The new common strategic framework for research, now dubbed 'Horizon 2020', will absorb existing research funding such as the European Institute of Technology (EIT) and the Competitiveness and Innovation Framework Programme (CIP).
The EIT is currently administered by the Commission's education department, whilst the CIPs are administered by DG Enterprise and DG Energy.
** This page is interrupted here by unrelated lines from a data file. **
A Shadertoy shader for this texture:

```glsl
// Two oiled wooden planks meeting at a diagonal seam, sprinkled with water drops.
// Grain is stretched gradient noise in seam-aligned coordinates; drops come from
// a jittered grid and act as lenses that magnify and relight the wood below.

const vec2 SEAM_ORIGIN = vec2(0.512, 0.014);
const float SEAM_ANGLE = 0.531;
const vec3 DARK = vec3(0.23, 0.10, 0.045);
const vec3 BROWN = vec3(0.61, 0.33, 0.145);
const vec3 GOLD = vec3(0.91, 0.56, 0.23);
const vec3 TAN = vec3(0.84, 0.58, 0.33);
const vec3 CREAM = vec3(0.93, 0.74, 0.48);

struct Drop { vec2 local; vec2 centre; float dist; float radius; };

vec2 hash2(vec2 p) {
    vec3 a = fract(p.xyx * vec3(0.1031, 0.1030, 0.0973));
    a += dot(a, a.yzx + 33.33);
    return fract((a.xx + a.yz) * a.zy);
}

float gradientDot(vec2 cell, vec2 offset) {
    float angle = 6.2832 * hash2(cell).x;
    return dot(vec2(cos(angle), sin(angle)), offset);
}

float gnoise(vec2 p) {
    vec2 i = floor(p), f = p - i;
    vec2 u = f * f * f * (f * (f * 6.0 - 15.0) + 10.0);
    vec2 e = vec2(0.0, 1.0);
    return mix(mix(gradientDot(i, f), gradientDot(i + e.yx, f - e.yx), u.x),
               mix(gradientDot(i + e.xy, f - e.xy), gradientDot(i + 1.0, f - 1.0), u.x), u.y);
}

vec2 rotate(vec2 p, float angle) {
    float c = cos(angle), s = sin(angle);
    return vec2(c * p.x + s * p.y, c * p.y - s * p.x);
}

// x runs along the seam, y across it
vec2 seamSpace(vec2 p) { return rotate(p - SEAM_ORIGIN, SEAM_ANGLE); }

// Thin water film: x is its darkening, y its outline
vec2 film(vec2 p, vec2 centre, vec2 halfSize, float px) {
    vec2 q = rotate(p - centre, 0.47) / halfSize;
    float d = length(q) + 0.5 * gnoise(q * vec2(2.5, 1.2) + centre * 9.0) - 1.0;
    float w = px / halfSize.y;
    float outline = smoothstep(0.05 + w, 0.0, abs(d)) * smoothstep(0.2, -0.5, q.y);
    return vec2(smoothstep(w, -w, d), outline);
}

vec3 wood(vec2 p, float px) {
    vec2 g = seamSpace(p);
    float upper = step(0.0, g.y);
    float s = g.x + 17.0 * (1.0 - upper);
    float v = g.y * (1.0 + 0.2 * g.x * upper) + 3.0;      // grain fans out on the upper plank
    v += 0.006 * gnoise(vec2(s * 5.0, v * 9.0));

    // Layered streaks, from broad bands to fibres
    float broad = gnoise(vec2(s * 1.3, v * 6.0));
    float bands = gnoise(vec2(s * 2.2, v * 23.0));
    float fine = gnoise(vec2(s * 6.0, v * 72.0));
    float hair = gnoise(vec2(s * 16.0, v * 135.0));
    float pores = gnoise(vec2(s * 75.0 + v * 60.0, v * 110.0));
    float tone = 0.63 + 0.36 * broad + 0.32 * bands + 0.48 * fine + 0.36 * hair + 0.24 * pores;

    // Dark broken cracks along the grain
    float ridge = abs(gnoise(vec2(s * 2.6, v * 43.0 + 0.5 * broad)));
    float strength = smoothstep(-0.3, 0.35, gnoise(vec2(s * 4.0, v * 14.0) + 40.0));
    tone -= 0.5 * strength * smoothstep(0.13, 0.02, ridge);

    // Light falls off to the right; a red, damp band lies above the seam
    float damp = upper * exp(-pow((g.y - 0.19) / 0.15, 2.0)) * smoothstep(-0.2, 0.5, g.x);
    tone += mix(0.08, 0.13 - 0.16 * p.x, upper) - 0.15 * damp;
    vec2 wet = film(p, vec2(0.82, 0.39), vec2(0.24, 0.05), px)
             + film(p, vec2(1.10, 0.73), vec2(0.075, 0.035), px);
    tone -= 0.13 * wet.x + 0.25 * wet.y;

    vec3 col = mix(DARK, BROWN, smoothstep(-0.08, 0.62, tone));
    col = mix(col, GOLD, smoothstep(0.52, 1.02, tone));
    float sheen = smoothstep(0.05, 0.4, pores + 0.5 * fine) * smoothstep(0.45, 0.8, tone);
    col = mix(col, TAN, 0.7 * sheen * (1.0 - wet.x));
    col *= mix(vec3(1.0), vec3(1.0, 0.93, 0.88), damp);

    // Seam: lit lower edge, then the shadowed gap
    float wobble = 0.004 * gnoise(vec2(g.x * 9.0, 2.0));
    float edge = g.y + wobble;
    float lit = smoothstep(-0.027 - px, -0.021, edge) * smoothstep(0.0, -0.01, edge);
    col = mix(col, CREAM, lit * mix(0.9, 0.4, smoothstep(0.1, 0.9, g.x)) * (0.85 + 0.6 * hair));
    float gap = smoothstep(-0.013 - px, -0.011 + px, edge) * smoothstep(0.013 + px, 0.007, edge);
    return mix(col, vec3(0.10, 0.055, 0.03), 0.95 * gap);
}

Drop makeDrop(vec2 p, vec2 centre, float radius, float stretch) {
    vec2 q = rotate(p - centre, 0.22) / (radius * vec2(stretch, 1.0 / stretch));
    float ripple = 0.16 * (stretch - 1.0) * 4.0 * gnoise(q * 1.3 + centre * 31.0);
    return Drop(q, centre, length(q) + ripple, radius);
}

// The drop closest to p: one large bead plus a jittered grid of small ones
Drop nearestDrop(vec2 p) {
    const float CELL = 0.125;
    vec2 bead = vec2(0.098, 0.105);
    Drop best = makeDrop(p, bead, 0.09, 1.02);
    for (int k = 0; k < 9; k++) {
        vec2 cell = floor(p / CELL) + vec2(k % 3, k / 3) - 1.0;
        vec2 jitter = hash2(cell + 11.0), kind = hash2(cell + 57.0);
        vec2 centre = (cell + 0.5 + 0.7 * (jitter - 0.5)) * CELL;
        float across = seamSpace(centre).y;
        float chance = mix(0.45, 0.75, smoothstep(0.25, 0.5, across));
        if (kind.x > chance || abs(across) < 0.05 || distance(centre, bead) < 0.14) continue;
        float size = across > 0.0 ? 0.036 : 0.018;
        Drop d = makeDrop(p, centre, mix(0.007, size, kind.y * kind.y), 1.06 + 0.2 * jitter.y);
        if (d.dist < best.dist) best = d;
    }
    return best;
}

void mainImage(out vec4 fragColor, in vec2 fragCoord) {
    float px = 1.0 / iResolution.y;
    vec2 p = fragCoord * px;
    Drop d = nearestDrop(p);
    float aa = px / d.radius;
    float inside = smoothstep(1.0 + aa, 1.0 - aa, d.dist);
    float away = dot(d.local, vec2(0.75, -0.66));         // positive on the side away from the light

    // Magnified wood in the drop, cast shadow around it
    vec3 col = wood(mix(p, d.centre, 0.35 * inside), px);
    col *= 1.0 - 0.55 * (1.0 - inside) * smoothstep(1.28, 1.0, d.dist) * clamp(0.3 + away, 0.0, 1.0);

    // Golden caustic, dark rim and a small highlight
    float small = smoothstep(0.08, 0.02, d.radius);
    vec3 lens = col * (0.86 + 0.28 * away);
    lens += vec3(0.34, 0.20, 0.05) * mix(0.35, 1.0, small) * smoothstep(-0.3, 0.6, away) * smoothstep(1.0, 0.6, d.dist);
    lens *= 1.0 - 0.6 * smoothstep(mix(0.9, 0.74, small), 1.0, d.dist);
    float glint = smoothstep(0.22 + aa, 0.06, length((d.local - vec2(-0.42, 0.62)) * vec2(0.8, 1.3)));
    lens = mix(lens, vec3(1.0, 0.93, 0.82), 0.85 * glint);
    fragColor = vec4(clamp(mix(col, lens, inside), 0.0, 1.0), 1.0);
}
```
Some or all of these departments' controls could disappear depending on how the funds are positioned within Horizon 2020, the full details of which will be revealed in October.
The draft MFF does not specify a separate line of funding for the programmes, leading to uncertainty over how much they will receive and how they will be administered internally within the Commission.
The CIP runs from 2007 to 2013 with an overall budget of €3.6 billion, likely to increase dramatically within the next MFF. The EIT, which was only established three years ago, will receive €309 million next year, but its administrators have requested between €3 and €4 billion from the MFF.
Internal power struggle looming ahead?
Xavier Prats Monné, a deputy director-general in the Commission's education department, last week revealed that an internal debate within the EU executive had still not resolved how the programmes would operate under Horizon 2020.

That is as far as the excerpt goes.